A conversation with Mike, who spent seven years in a federal prison on a drug conviction. He talks about the circumstances which led to his arrest, including an abusive upbringing and a chemical dependency which began in his mid-teen years. He describes his arrest in a hotel, and the subsequent trial in which the perjury of a key witness caused Mike to receive a much longer sentence than he would have otherwise. He goes on to explain how he eventually accepted this fate, dropping his legal appeal, and why this decision was an important turning point both in his prison sentence and in his life.
An interview with Alicia Barnes about her brother Josh Barnes who had schizophrenia. Alicia describes his fear that he had brought in on himself, and how much blame and judgment there is for mental illness. She describes his difficulty with taking medication, and how the medicines impacted his creativity and sense of purpose in writing and playing music. She describes the limits of his care and how he never had access to talk therapy, but only to 20 minute medication checks. She talks about how stigma resulted in his not talking about his illness and how that may ultimately have been lethal for him. She speaks movingly about becoming involved with Bring Change 2 Mind, a group devoted to helping reduce stigma and discrimination for people with mental illnesses.
This is part two of an interview with violence prevention educator, Daryl Fort, about ways in which we are all bystanders to social interactions that foster violence against women. Daryl challenges us to see these situations for what they are and to have the courage to intervene. He describes two everyday social situations in which it feels very risky to speak up and challenge what is going on; one in which guys are debriefing their sexual conquests together, and one in which a man is trying to get a woman drunk at a bar so he can have sex with her. He acknowledges how difficult it is for such verbal challenges to go well, and suggests that we make a clear decision ahead of time to act when someone is at risk.
An interview with David Moltz about his experience of being a psychiatrist. David talked about his reasons for going into psychiatry and the things he finds most difficult about the profession and the things he loves. He spoke about the use of power, the difficulty of deciding whether to commit someone to a hospital, how he listens to a suicidal patient and the importance of being present in the midst of someone’s pain. David also talked about the differences between the culture of mental health, and the culture of substance abuse treatment or recovery models of care. He also talks about the corruption of psychiatry by the pharmaceutical industry and how this has brought us back to the importance of human relationship in healing.

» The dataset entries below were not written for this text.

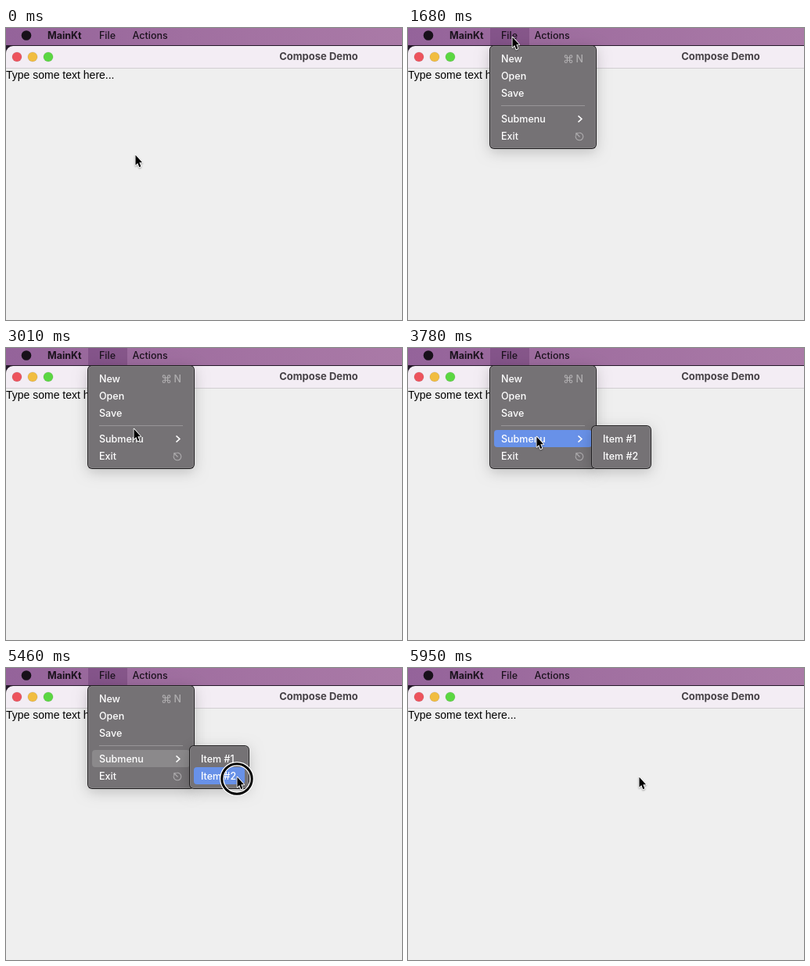
These frames come from a looping animation (506x374 px, 6650 ms). An HTML page with a canvas:

```html
<!DOCTYPE html>
<html lang="en">
<head>
<meta charset="utf-8">
<title>Menu bar demo</title>
<style>
html, body { margin: 0; width: 100%; height: 100%; overflow: hidden; background: #efefef; }
canvas { display: block; }
</style>
</head>
<body>
<canvas id="stage" width="506" height="374"></canvas>
<script>
const ctx = document.getElementById('stage').getContext('2d');
const LOOP = 6650, STEP = 70;
const UI = 'Inter, sans-serif';
const BLUE = '#6891e8', GREY = '#8b898b', DIM = '#b0aeb0';

// Pointer path: time, x, y
const PATH = [
  [0, 165, 163], [490, 135, 19], [630, 135, 19], [840, 131, 11], [1610, 131, 11],
  [1680, 133, 12], [1960, 141, 23], [2170, 141, 23], [2520, 160, 50], [2870, 163, 86],
  [3150, 162, 114], [3710, 162, 114], [4550, 288, 119], [5180, 295, 140], [LOOP, 295, 140]
];

const FILE_ITEMS = [['New', 28], ['Open', 50], ['Save', 72], ['Submenu', 105], ['Exit', 127]];
const SUB_ITEMS = [['Item #1', 105], ['Item #2', 127]];

// Speed at a key along one axis; zero where the pointer rests
function speedAt(i, axis) {
  const rests = (a, b) => !a || !b || (a[1] === b[1] && a[2] === b[2]);
  const prev = PATH[i - 1], key = PATH[i], next = PATH[i + 1];
  if (rests(prev, key) || rests(key, next)) return 0;
  return (next[axis] - prev[axis]) / (next[0] - prev[0]);
}

// Cubic Hermite interpolation between keys
function pointerAt(t) {
  const i = PATH.findIndex((key, n) => n && t <= key[0]);
  const a = PATH[i - 1], b = PATH[i];
  const span = b[0] - a[0], p = (t - a[0]) / span, q = 1 - p;
  const along = axis =>
    a[axis] * q * q * (1 + 2 * p) + b[axis] * p * p * (3 - 2 * p) +
    span * p * q * (q * speedAt(i - 1, axis) - p * speedAt(i, axis));
  return { x: along(1), y: along(2) };
}

function rect(x, y, w, h, color) {
  ctx.fillStyle = color;
  ctx.fillRect(x, y, w, h);
}

function rounded(x, y, w, h, r, color) {
  ctx.beginPath();
  ctx.roundRect(x, y, w, h, r);
  ctx.fillStyle = color;
  ctx.fill();
}

function disc(x, y, r, color) {
  ctx.beginPath();
  ctx.arc(x, y, r, 0, Math.PI * 2);
  ctx.fillStyle = color;
  ctx.fill();
}

function text(str, x, y, color, weight = 500, size = 12.5, family = UI, align = 'left') {
  ctx.font = `${weight} ${size}px ${family}`;
  ctx.textAlign = align;
  ctx.fillStyle = color;
  ctx.fillText(str, x, y);
}

function line(points, color, width) {
  ctx.beginPath();
  points.forEach(([x, y]) => ctx.lineTo(x, y));
  ctx.strokeStyle = color;
  ctx.lineWidth = width;
  ctx.stroke();
}

function drawMenuBar(active) {
  const g = ctx.createLinearGradient(0, 0, 506, 0);
  g.addColorStop(0, '#94639a');
  g.addColorStop(0.45, '#a06fa0');
  g.addColorStop(1, '#aa7aa7');
  rect(0, 0, 506, 22, g);
  if (active) rect(105, 0, 50, 22, 'rgba(65,20,75,.24)');
  disc(26, 9.5, 6.3, '#171019');
  text('MainKt', 53, 14, '#1b121d', 700);
  text('File', 119, 14, '#1b121d');
  text('Actions', 161.5, 14, '#1b121d');
}

function drawWindow() {
  rect(0, 22, 506, 14, '#25192a');
  rounded(0, 23, 520, 360, [9, 0, 0, 0], '#f3edf4');
  rect(0, 51, 506, 323, '#efefef');
  rect(0, 51, 506, 1, '#d2ced2');
  ['#ed535d', '#f1bd40', '#5bd742'].forEach((color, i) => {
    disc(14 + i * 20, 37, 6.1, color);
    ctx.strokeStyle = 'rgba(0,0,0,.12)';
    ctx.lineWidth = 0.8;
    ctx.stroke();
  });
  text('Compose Demo', 399.5, 41, '#474247', 700, 13, UI, 'center');
  text('Type some text here...', 0, 65, '#000', 400, 14, '"Liberation Sans", sans-serif');
}

function drawPanel(x, y, w, h) {
  ctx.save();
  ctx.shadowColor = 'rgba(0,0,0,.2)';
  ctx.shadowBlur = 17;
  ctx.shadowOffsetY = 4;
  rounded(x, y, w, h, 6, '#1f1d1f');
  ctx.restore();
  rounded(x + 1, y + 1, w - 2, h - 2, 5, '#918f91');
  rounded(x + 1.6, y + 1.6, w - 3.2, h - 3.2, 4.5, '#757275');
}

function drawItems(items, textX, boxX, boxW, colors) {
  for (const [label, y] of items) {
    if (colors[label]) rounded(boxX, y, boxW, 22, 4, colors[label]);
    text(label, textX, y + 16, '#fff');
  }
}

function drawCommandKey(x, y) {
  ctx.save();
  ctx.translate(x, y);
  ctx.strokeStyle = DIM;
  ctx.lineWidth = 1.1;
  for (let i = 0; i < 4; i++) {
    ctx.beginPath();
    ctx.moveTo(1.6, 3.2);
    ctx.arc(3.2, -3.2, 1.6, Math.PI, Math.PI / 2);
    ctx.stroke();
    ctx.rotate(Math.PI / 2);
  }
  ctx.restore();
}

function drawEscapeKey(x, y) {
  ctx.beginPath();
  ctx.arc(x, y, 4.8, -Math.PI * 0.55, Math.PI * 1.05);
  ctx.strokeStyle = DIM;
  ctx.lineWidth = 1.1;
  ctx.stroke();
  line([[x + 0.5, y + 0.5], [x - 4, y - 4]], DIM, 1.1);
  line([[x - 4.2, y - 1], [x - 4.2, y - 4.2], [x - 1, y - 4.2]], DIM, 1.1);
}

function drawMenus(t, tip) {
  const subOpen = t >= 3220;
  const inSub = subOpen && tip.x >= 238;
  const blink = t >= 5600 && t < 5670;
  const hovered = items => {
    const hit = items.find(([, y]) => tip.y >= y && tip.y < y + 22);
    return hit && !blink ? { [hit[0]]: BLUE } : {};
  };

  drawPanel(104, 22, 137, 133);
  drawItems(FILE_ITEMS, 119, 110, 125, inSub ? { Submenu: GREY } : hovered(FILE_ITEMS));
  rect(119, 99, 107, 1, '#989698');
  drawCommandKey(205, 39.7);
  text('N', 214.5, 44, DIM);
  line([[217.5, 112.5], [221.8, 116.5], [217.5, 120.5]], '#fff', 1.7);
  drawEscapeKey(219, 139);

  if (subOpen) {
    drawPanel(234, 99, 77, 56);
    drawItems(SUB_ITEMS, 249, 240, 65, inSub ? hovered(SUB_ITEMS) : {});
  }
}

function drawRing({ x, y }) {
  for (const [color, width] of [['#fff', 5.4], ['#000', 3]]) {
    ctx.beginPath();
    ctx.arc(x, y + 2, 19.2, 0, Math.PI * 2);
    ctx.strokeStyle = color;
    ctx.lineWidth = width;
    ctx.stroke();
  }
}

function drawPointer({ x, y }) {
  const arrow = new Path2D('M0 0V14L3.2 11L5.6 16.6L8 15.6L5.6 10.2H10Z');
  ctx.save();
  ctx.translate(Math.round(x) + 0.5, Math.round(y) - 0.3);
  ctx.scale(0.86, 0.94);
  ctx.lineJoin = 'round';
  ctx.shadowColor = 'rgba(0,0,0,.35)';
  ctx.shadowBlur = 2;
  ctx.shadowOffsetY = 1;
  ctx.strokeStyle = '#fff';
  ctx.lineWidth = 2;
  ctx.stroke(arrow);
  ctx.shadowColor = 'transparent';
  ctx.fillStyle = '#000';
  ctx.fill(arrow);
  ctx.restore();
}

function draw(now) {
  const t = Math.floor((now % LOOP) / STEP) * STEP;
  const tip = pointerAt(t);
  drawMenuBar(t >= 910 && t < 5880);
  drawWindow();
  if (t >= 980 && t < 5950) {
    ctx.globalAlpha = Math.min(1, (5950 - t) / 210);
    drawMenus(t, tip);
    ctx.globalAlpha = 1;
  }
  if ((t >= 910 && t < 1050) || (t >= 5390 && t < 5600)) drawRing(tip);
  drawPointer(tip);
}

const start = performance.now();
function tick() {
  draw(performance.now() - start);
  requestAnimationFrame(tick);
}
tick();
</script>
</body>
</html>
```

An interview with Ronnie Katz, director of substance abuse prevention for the city of Portland. [Read more…]